The newspaper Karjalainen was the first Finnish publication to publish The Phantom. The strip debuted on October 1, 1940 titled “Fantom” and was published until 2011. After it was cancelled, readers demanded that the strip would be reinstated. The editor announced that The Phantom would return in 2012, which it did with a special 16-page Phantom supplement on April 14, 2012.
The supplement included the entire daily strip story “The Phantom At Sea”, which was the next story in line to be published when the strip was cancelled in 2011. The supplement also featured articles about the strip and interviews with longtime Phantom fans. Since May 1, the strip is published daily in Karjalainen again.
On May 25, the weekend section of Nya Wermlands-Tidningen had a Phantom cover and included a two-page article about The Phantom, which featured an article with recently retired Fantomen editor Ulf Granberg. This was due to Granberg being guest of honor at the Carlstad Comic Con that weekend. Nya Wermlands-Tidningen used to publish the Phantom daily strip until 2006.
The first Swedish newspaper to publish the Phantom as a daily strip was Svenska Dagbladet, which debuted the strip on June 8, 1942. The Phantom first appeared in Sweden two years before that, in the weekly Vecko-Revyn. However, while Vecko-Revyn used the direct translation “Fantomen”, Svenska Dagbladet used a completely new title for the strip: “Dragos”. The origins of this unique Swedish name for the Phantom are still unclear and debated. Most newspapers in Sweden (and some in Finland) would use the “Dragos” name after that, while “Fantomen” was used by Vecko-Revyn, the Fantomen Christmas Albums and the Fantomen comic book.

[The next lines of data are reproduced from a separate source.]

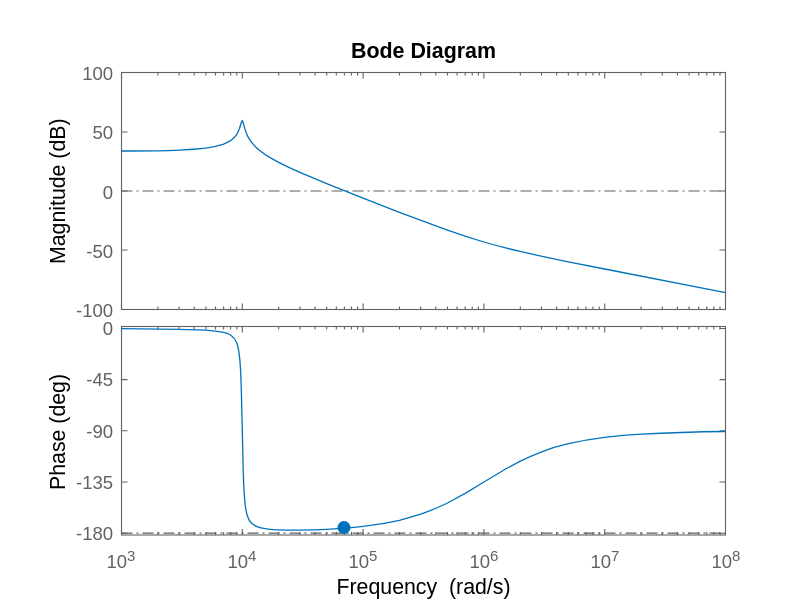
<!DOCTYPE html>
<html lang="en">
<head>
<meta charset="utf-8">
<title>Bode Diagram</title>
<style>
:root { --paper: #fff; --ink: #000; --axis: #616161; --curve: #0072bd; }
* { box-sizing: border-box; margin: 0; }
html, body { width: 801px; height: 600px; overflow: hidden; background: var(--paper); }
body { font-family: "Liberation Sans", Arial, sans-serif; color: var(--ink); }
.bode {
  width: 801px; height: 600px; display: grid;
  grid-template-columns: 121px 605px 75px;
  grid-template-rows: 73px 237px 17px 209px 64px;
}
h1 { grid-area: 1 / 2; padding-top: 39px; font-size: 21.4px; line-height: 24px; text-align: center; }
.scale { display: flex; justify-content: space-between; padding: 0 8px 0 46px; }
.scale-magnitude { grid-area: 2 / 1; }
.scale-phase { grid-area: 4 / 1; }
.axis-title { font-size: 21.3px; line-height: 24px; text-align: center; white-space: pre; }
.scale .axis-title { writing-mode: vertical-rl; transform: rotate(180deg); }
.ticks { display: flex; justify-content: space-between; list-style: none; padding: 0; font-size: 18.5px; line-height: 20px; color: var(--axis); }
.scale .ticks { flex-direction: column; text-align: right; }
.scale-magnitude .ticks { margin: -9px 0 -11px; }
.scale-phase .ticks { margin: -8px 0; }
.plot { display: block; overflow: visible; }
.plot-magnitude { grid-area: 2 / 2; }
.plot-phase { grid-area: 4 / 2; }
.scale-frequency { grid-area: 5 / 2; padding-top: 16px; }
.scale-frequency .ticks { margin: 0 -30px 3px; }
.scale-frequency li { width: 60px; text-align: center; }
sup { font-size: 15px; line-height: 0; vertical-align: 7px; }
.axis { fill: none; stroke: var(--axis); stroke-width: 1.1; }
.reference { stroke: var(--axis); stroke-width: 1.2; stroke-dasharray: 11 4 2 4; }
.curve { fill: none; stroke: var(--curve); stroke-width: 1.3; stroke-linejoin: round; }
.marker { fill: var(--curve); }
</style>
</head>
<body>
<main class="bode">
  <h1>Bode Diagram</h1>

  <div class="scale scale-magnitude">
    <div class="axis-title">Magnitude (dB)</div>
    <ul class="ticks"><li>100</li><li>50</li><li>0</li><li>-50</li><li>-100</li></ul>
  </div>
  <svg class="plot plot-magnitude" width="605" height="237" viewBox="121 73 605 237" role="img" aria-label="Magnitude against frequency">
    <defs>
      <path id="decade" d="M0 0v6M36.4 0v3M57.6 0v3M72.7 0v3M84.4 0v3M94 0v3M102.1 0v3M109.1 0v3M115.3 0v3"/>
      <g id="decades">
        <use href="#decade"/>
        <use href="#decade" x="120.8"/>
        <use href="#decade" x="241.6"/>
        <use href="#decade" x="362.4"/>
        <use href="#decade" x="483.2"/>
      </g>
    </defs>
    <g class="axis">
      <rect x="121.5" y="72.5" width="604" height="237"/>
      <use href="#decades" x="121.5" y="72.5"/>
      <use href="#decades" transform="translate(121.5 309.5) scale(1 -1)"/>
      <path d="M121.5 132h6M121.5 191h6M121.5 250h6M725.5 132h-6M725.5 191h-6M725.5 250h-6"/>
    </g>
    <line class="reference" x1="121.5" y1="191" x2="725.5" y2="191"/>
    <path class="curve" d="M121.5 151C145 151 165 150.8 179.1 150.1Q194 149.5 205.9 148.2Q216 146.8 223.6 144.2L230.6 140.7Q234.4 138 236.8 134.4L239.6 128.3L241.2 122.8L242.3 120.4L243.3 123.1L244.9 128.9L247.3 135.4Q249 139 251.9 142.7Q255 146.8 260 150.8Q264 154 270.1 157.6L278.7 162.4Q288 167.2 299.9 172.4L326.7 183.7L363.1 198.1L399.4 212.3L447.5 230.2Q466 236.8 483.9 242Q501 247.1 520.3 251.4Q543 256.8 568.3 261.8L604.7 269L725.5 292.7"/>
  </svg>

  <div class="scale scale-phase">
    <div class="axis-title">Phase (deg)</div>
    <ul class="ticks"><li>0</li><li>-45</li><li>-90</li><li>-135</li><li>-180</li></ul>
  </div>
  <svg class="plot plot-phase" width="605" height="209" viewBox="121 327 605 209" role="img" aria-label="Phase against frequency">
    <g class="axis">
      <rect x="121.5" y="326.5" width="604" height="208.5"/>
      <use href="#decades" x="121.5" y="326.5"/>
      <use href="#decades" transform="translate(121.5 535) scale(1 -1)"/>
      <path d="M121.5 328.5h6M121.5 379.6h6M121.5 430.8h6M121.5 482h6M121.5 533.2h6M725.5 328.5h-6M725.5 379.6h-6M725.5 430.8h-6M725.5 482h-6M725.5 533.2h-6"/>
    </g>
    <line class="reference" x1="121.5" y1="533.2" x2="725.5" y2="533.2"/>
    <path class="curve" d="M121.5 328.7L179.1 329.3L205.9 330.2Q216 331 223.6 332.4Q227.6 333.2 230.6 335Q234.8 337.8 236.8 343Q238.7 348.5 239.6 357.4Q240.6 367 241.2 385.9L242.3 430.1L243.3 473.8Q243.8 490 244.9 501.7Q245.7 510.5 247.3 515.8Q248.9 521 251.9 523.6Q255 526.3 260 527.6Q267 529.4 278.7 529.8Q290 530.3 299.9 530.1Q314 530 326.7 529.3L345 528.2Q354 527.5 363.1 526.4Q382 524.2 399.4 520.3L420.7 514.1Q434 509.6 447.5 503L465.2 493.4L483.9 482L505.2 469.2L520.3 461.1Q531 456 541.6 451.8Q554 447 568.3 443.7Q586 439.5 604.7 437.3Q623 435.1 641.1 434.1Q680 432 725.5 431.5"/>
    <circle class="marker" cx="344" cy="527.5" r="6.5"/>
  </svg>

  <div class="scale-frequency">
    <ul class="ticks"><li>10<sup>3</sup></li><li>10<sup>4</sup></li><li>10<sup>5</sup></li><li>10<sup>6</sup></li><li>10<sup>7</sup></li><li>10<sup>8</sup></li></ul>
    <div class="axis-title">Frequency  (rad/s)</div>
  </div>
</main>
</body>
</html>
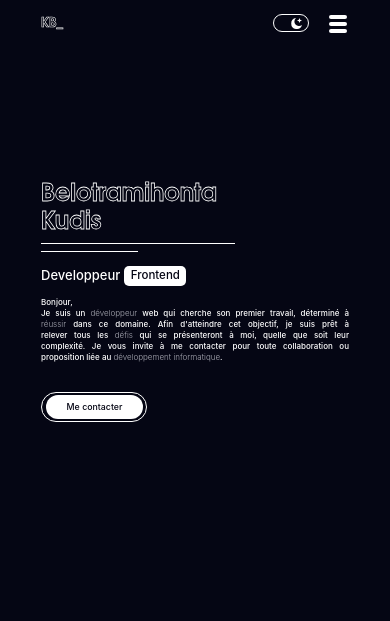
<!DOCTYPE html>
<html lang="fr">
<head>
<meta charset="utf-8">
<title>Belotramihonta Kudis – Developpeur Frontend</title>
<style>
:root {
  --night: #050614;
  --white: #ffffff;
  --muted: #a9aab4;
  --display: "TeX Gyre Adventor", sans-serif;
  --body: Inter, "Open Sans", sans-serif;
}
* { box-sizing: border-box; margin: 0; padding: 0; }
html, body { width: 390px; height: 621px; overflow: hidden; background: var(--night); }
body { color: var(--white); font-family: var(--body); }
a { color: inherit; text-decoration: none; }
.outlined {
  font-family: var(--display);
  font-weight: 700;
  color: var(--night);
  -webkit-text-stroke: 0.8px var(--white);
}
.site-header {
  display: flex;
  align-items: center;
  height: 46px;
  padding: 0 43px 0 41px;
}
.logo { font-size: 13px; line-height: 18px; -webkit-text-stroke-width: 0.6px; }
.theme-toggle {
  display: flex;
  align-items: center;
  justify-content: flex-end;
  width: 36px;
  height: 18px;
  margin-left: auto;
  padding-right: 5px;
  border: 1px solid var(--white);
  border-radius: 9px;
}
.theme-toggle svg { display: block; }
.menu { display: grid; gap: 3px; width: 18px; margin: 2px 0 0 20px; }
.menu span { height: 4px; border-radius: 2px; background: var(--white); }
.hero { padding: 134px 41px 0; }
.name { height: 63px; font-size: 24px; line-height: 28px; white-space: nowrap; }
.name span { display: block; }
.rules { display: grid; gap: 7px; height: 9px; }
.rules span { height: 1px; background: var(--white); }
.rules .long { width: 194px; }
.rules .short { width: 97px; }
.role {
  display: flex;
  align-items: center;
  gap: 4px;
  height: 20px;
  margin-top: 14px;
  font-size: 13px;
  font-weight: 500;
}
.role .title { line-height: 18px; margin-bottom: 2px; }
.role .badge {
  width: 62px;
  height: 20px;
  border-radius: 5px;
  background: var(--white);
  color: var(--night);
  font-size: 11.5px;
  line-height: 19px;
  text-align: center;
}
.intro {
  height: 66px;
  margin-top: 11px;
  font-size: 8px;
  font-weight: 500;
  line-height: 11px;
}
.intro span { display: block; white-space: nowrap; }
.intro .full { text-align: justify; text-align-last: justify; }
.intro em { font-style: normal; font-weight: 300; color: var(--muted); }
.contact {
  display: flex;
  width: 106px;
  height: 30px;
  margin-top: 29px;
  padding: 2px 3px 2px 4px;
  border: 1px solid var(--white);
  border-radius: 15px;
}
.contact span {
  flex: 1;
  border-radius: 12px;
  background: var(--white);
  color: var(--night);
  font-size: 8.8px;
  font-weight: 500;
  line-height: 24px;
  text-align: center;
}
</style>
</head>
<body>
<header class="site-header">
  <a class="logo outlined" href="#">KB_</a>
  <div class="theme-toggle" role="img" aria-label="Mode sombre">
    <svg width="13" height="13" viewBox="0 0 13 13" fill="#fff">
      <path d="M6 1A5.5 5.5 0 1 0 12 8A4.4 4.4 0 0 1 6 1Z"/>
      <path d="M9.5 1L10.2 2.8L12 3.5L10.2 4.2L9.5 6L8.8 4.2L7 3.5L8.8 2.8Z"/>
    </svg>
  </div>
  <a class="menu" href="#" aria-label="Menu"><span></span><span></span><span></span></a>
</header>
<main class="hero">
  <h1 class="name outlined"><span>Belotramihonta</span><span>Kudis</span></h1>
  <div class="rules"><span class="long"></span><span class="short"></span></div>
  <h2 class="role"><span class="title">Developpeur</span><span class="badge">Frontend</span></h2>
  <p class="intro">
    <span>Bonjour,</span>
    <span class="full">Je suis un <em>développeur</em> web qui cherche son premier travail, déterminé à</span>
    <span class="full"><em>réussir</em> dans ce domaine. Afin d'atteindre cet objectif, je suis prêt à</span>
    <span class="full">relever tous les <em>défis</em> qui se présenteront à moi, quelle que soit leur</span>
    <span class="full">complexité. Je vous invite à me contacter pour toute collaboration ou</span>
    <span>proposition liée au <em>développement informatique</em>.</span>
  </p>
  <a class="contact" href="#"><span>Me contacter</span></a>
</main>
</body>
</html>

It was not until 1980 that Svenska Dagbladet changed the name of the strip to Fantomen (and other newspapers have kept the name Dragos long after that). On June 8, 2012 Svenska Dagbladet celebrated 70 years of uninterrupted publishing of the Phantom strip with a four-page article about the strip in the Culture section, which also had a Phantom cover to mark the event.